* THE TASK *
Report all lines of the records that contain "forEach".

* SUPPLIED DATA *

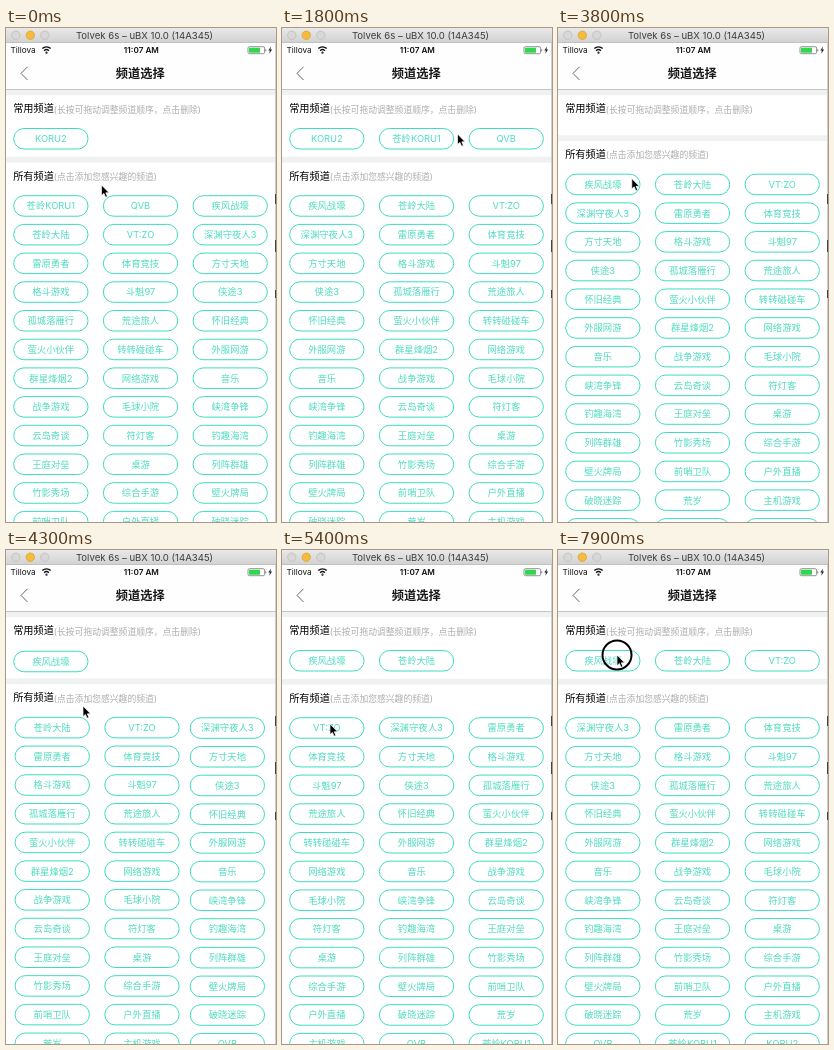
Write an HTML page that moves like this. It is 270 by 494 pixels and loops after 8000 ms.

```html
<!DOCTYPE html>
<html lang="zh-CN">
<head>
<meta charset="utf-8">
<title>频道选择</title>
<style>
  html, body { margin: 0; width: 100%; height: 100%; overflow: hidden; background: #fff; }
  svg { display: block; width: 100vw; height: 100vh; }
  text { font-family: Inter, "Noto Sans CJK SC", "Noto Sans CJK", sans-serif; }
  .pill rect { fill: #fff; stroke: #3edcc1; stroke-width: 1; }
  .pill text { font-size: 9.36px; fill: #4fdcc1; text-anchor: middle; }
  .head { font-size: 10.2px; font-weight: 500; fill: #000; }
  .hint { font-size: 8.8px; fill: #adadad; }
  .status { font-size: 8.2px; fill: #111; }
</style>
</head>
<body>
<svg viewBox="0 0 270 494" xmlns="http://www.w3.org/2000/svg">
  <defs>
    <linearGradient id="bar" x2="0" y2="1">
      <stop offset="0" stop-color="#e9e9e9"/>
      <stop offset="1" stop-color="#d2d2d2"/>
    </linearGradient>
  </defs>
  <rect width="270" height="494" fill="#fff"/>

  <g>
    <rect y="61.4" width="270" height="5.8" fill="#f0f1f1"/>
    <text class="head" x="7.2" y="84.4">常用频道</text>
    <text class="hint" x="47.8" y="84.5">(长按可拖动调整频道顺序，点击删除)</text>
  </g>
  <g id="second">
    <rect width="270" height="5.8" fill="#f0f1f1"/>
    <text class="head" x="7.2" y="23">所有频道</text>
    <text class="hint" x="47.8" y="23.1">(点击添加您感兴趣的频道)</text>
  </g>
  <g id="pills"></g>

  <rect y="14" width="270" height="47" fill="#fefefe"/>
  <rect y="61" width="270" height="0.8" fill="#b8b8b8"/>
  <text class="status" x="4.5" y="25.2">Tillova</text>
  <g fill="none" stroke="#111" stroke-width="1.4">
    <path d="M36.3 20.6a6 6 0 0 1 8.4 0M38.1 22.7a3.5 3.5 0 0 1 4.8 0"/>
    <circle cx="40.5" cy="24.7" r="0.4"/>
  </g>
  <text class="status" x="135.4" y="25.2" text-anchor="middle" font-weight="600">11:07 AM</text>
  <rect x="242" y="18.7" width="16.6" height="7" rx="1.4" fill="#fff" stroke="#666" stroke-width="0.7"/>
  <rect x="243" y="19.7" width="11" height="5" rx="0.6" fill="#2fd74f"/>
  <path d="M259.4 21v2.4q1-.3 1-1.2t-1-1.2z" fill="#666"/>
  <path d="M265 18.6l-2.7 4h1.6l-.6 3.2 2.8-4.2h-1.7z" fill="#222"/>

  <path d="M21.5 38.8L15 45.4l6.5 6.6" fill="none" stroke="#666" stroke-width="1"/>
  <text x="134.3" y="49.8" font-size="12.24" font-weight="700" fill="#1a1a1a" text-anchor="middle">频道选择</text>

  <rect width="270" height="14.2" fill="url(#bar)"/>
  <rect y="14" width="270" height="0.7" fill="#adadad"/>
  <g stroke-width="0.7">
    <circle cx="9.8" cy="7.2" r="4.2" fill="#dad7d7" stroke="#bdb9b9"/>
    <circle cx="24.3" cy="7.2" r="4.2" fill="#f6bb3c" stroke="#d99f2c"/>
    <circle cx="38.8" cy="7.2" r="4.2" fill="#d7d7d7" stroke="#bababa"/>
  </g>
  <text x="138.5" y="10.6" font-size="9.6" fill="#3c3c3c" text-anchor="middle">Tolvek 6s – uBX 10.0 (14A345)</text>
  <rect x="269.2" y="14" width="0.8" height="480" fill="#c4c4c4"/>
  <path d="M269.5 166v10M269.5 212v12M269.5 262v8" stroke="#444"/>

  <g id="cursor">
    <circle id="ring" r="14.5" fill="none" stroke="#000" stroke-width="2"/>
    <path d="M0 0V10.6L2.4 8.4 4.1 12.2 5.9 11.4 4.3 7.8H7.6Z" fill="#000" stroke="#fff" stroke-width="0.7"/>
  </g>
</svg>

<script>
const LOOP = 8000, STEP = 100, MOVE = 300, PRESS = 120;

// Phone points to stage pixels
const PT = 0.7175;
const ITEM_H = 30 * PT, ITEM_W = 105 * PT, ROW = 40 * PT, COL = 125 * PT, LEFT = 10 * PT;
const TOP_Y = 100, HEAD_Y = 128.8, HEAD_TO_ITEMS = 38.4;

const CHANNELS = ('苍岭KORU1 QVB 疾风战壕 苍岭大陆 VT:ZO 深渊守夜人3 雷原勇者 体育竞技 方寸天地 ' +
  '格斗游戏 斗魁97 侠途3 孤城落雁行 荒途旅人 怀旧经典 萤火小伙伴 转转碰碰车 外服网游 ' +
  '群星烽烟2 网络游戏 音乐 战争游戏 毛球小院 峡湾争锋 云岛奇谈 符灯客 钓趣海湾 ' +
  '王庭对垒 桌游 列阵群雄 竹影秀场 综合手游 壁火牌局 前哨卫队 户外直播 破晓迷踪 ' +
  '荒岁 主机游戏').split(' ');

// Each tap moves a channel to the end of the other section.
const TAPS = [
  [280, '苍岭KORU1'], [1080, 'QVB'], [2180, 'QVB'], [2720, '苍岭KORU1'],
  [3283, 'KORU2'], [4027, '疾风战壕'], [4850, '苍岭大陆'], [5650, 'VT:ZO']
];
const HOLD_FROM = 7400;

// time, x, y of the pointer tip
const PATH = [
  [0, 95.5, 157], [200, 56, 178], [400, 55, 180], [700, 53.5, 190], [900, 50, 178],
  [1300, 50, 178], [1800, 175.5, 106], [2000, 211, 108], [2350, 211, 108],
  [2600, 136, 110], [2850, 134, 110], [3200, 52, 113], [3500, 52, 113],
  [3900, 77, 156], [4300, 77, 156], [4700, 48, 174], [6000, 48, 174],
  [6800, 59, 105], [LOOP, 59, 105]
];

const $ = id => document.getElementById(id);
const mix = (a, b, p) => a + (b - a) * p;
const place = (el, x, y) => el.setAttribute('transform', `translate(${x.toFixed(2)} ${y.toFixed(2)})`);

function make(tag, attrs, parent) {
  const el = document.createElementNS('http://www.w3.org/2000/svg', tag);
  for (const k in attrs) el.setAttribute(k, attrs[k]);
  return parent.appendChild(el);
}

function makePill(name) {
  const g = make('g', { class: 'pill' }, $('pills'));
  make('rect', { x: 0.5, y: 0.5, width: ITEM_W - 1, height: ITEM_H - 1, rx: ITEM_H / 2 - 0.5 }, g);
  make('text', { x: ITEM_W / 2, y: 14.2 }, g).textContent = name;
  return g;
}

// An empty first section gives up its row, which lifts the second one.
function layout(mine, rest) {
  const headY = HEAD_Y - (mine.length ? 0 : ITEM_H);
  const spots = {};
  const fill = (list, top) => list.forEach((name, i) => {
    spots[name] = [LEFT + COL * (i % 3), top + ROW * Math.floor(i / 3)];
  });
  fill(mine, TOP_Y);
  fill(rest, headY + HEAD_TO_ITEMS);
  return { headY, spots };
}

function buildLayouts() {
  let mine = ['KORU2'], rest = CHANNELS;
  const out = [layout(mine, rest)];
  for (const [, name] of TAPS) {
    const without = list => list.filter(n => n !== name);
    [mine, rest] = mine.includes(name)
      ? [without(mine), [...rest, name]]
      : [[...mine, name], without(rest)];
    out.push(layout(mine, rest));
  }
  return out;
}

// cubic-bezier(.42, 0, .58, 1)
function ease(x) {
  if (x <= 0 || x >= 1) return Math.min(1, Math.max(0, x));
  let lo = 0, hi = 1, u = 0.5;
  for (let i = 0; i < 24; i++) {
    u = (lo + hi) / 2;
    const v = 1 - u;
    if (1.26 * v * v * u + 1.74 * v * u * u + u * u * u < x) lo = u; else hi = u;
  }
  return u * u * (3 - 2 * u);
}

const layouts = buildLayouts();
const pills = {};
['KORU2', ...CHANNELS].forEach(name => { pills[name] = makePill(name); });
let shown = -1;

function drawPills(t) {
  const done = TAPS.filter(([at]) => at <= t).length;
  const to = layouts[done], from = layouts[Math.max(0, done - 1)];
  const p = done ? ease((t - TAPS[done - 1][0]) / MOVE) : 1;
  if (done !== shown) {
    shown = done;
    if (done) $('pills').appendChild(pills[TAPS[done - 1][1]]);
  }
  for (const name in pills) {
    const a = from.spots[name], b = to.spots[name];
    place(pills[name], mix(a[0], b[0], p), mix(a[1], b[1], p));
  }
  place($('second'), 0, mix(from.headY, to.headY, p));
}

function drawCursor(t) {
  const i = PATH.findIndex(k => k[0] > t);
  const a = PATH[i - 1], b = PATH[i];
  const p = ease((t - a[0]) / (b[0] - a[0]));
  place($('cursor'), mix(a[1], b[1], p), mix(a[2], b[2], p));
  const down = t >= HOLD_FROM || TAPS.some(([at]) => t < at && t >= at - PRESS);
  $('ring').setAttribute('visibility', down ? 'visible' : 'hidden');
}

function draw(ms) {
  const t = Math.floor(((ms + 8) % LOOP) / STEP) * STEP;
  drawPills(t);
  drawCursor(t);
}

const start = performance.now();
function tick() {
  draw(performance.now() - start);
  requestAnimationFrame(tick);
}
draw(0);
requestAnimationFrame(tick);
</script>
</body>
</html>
```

* OUTPUT BELOW *
  const fill = (list, top) => list.forEach((name, i) => {
['KORU2', ...CHANNELS].forEach(name => { pills[name] = makePill(name); });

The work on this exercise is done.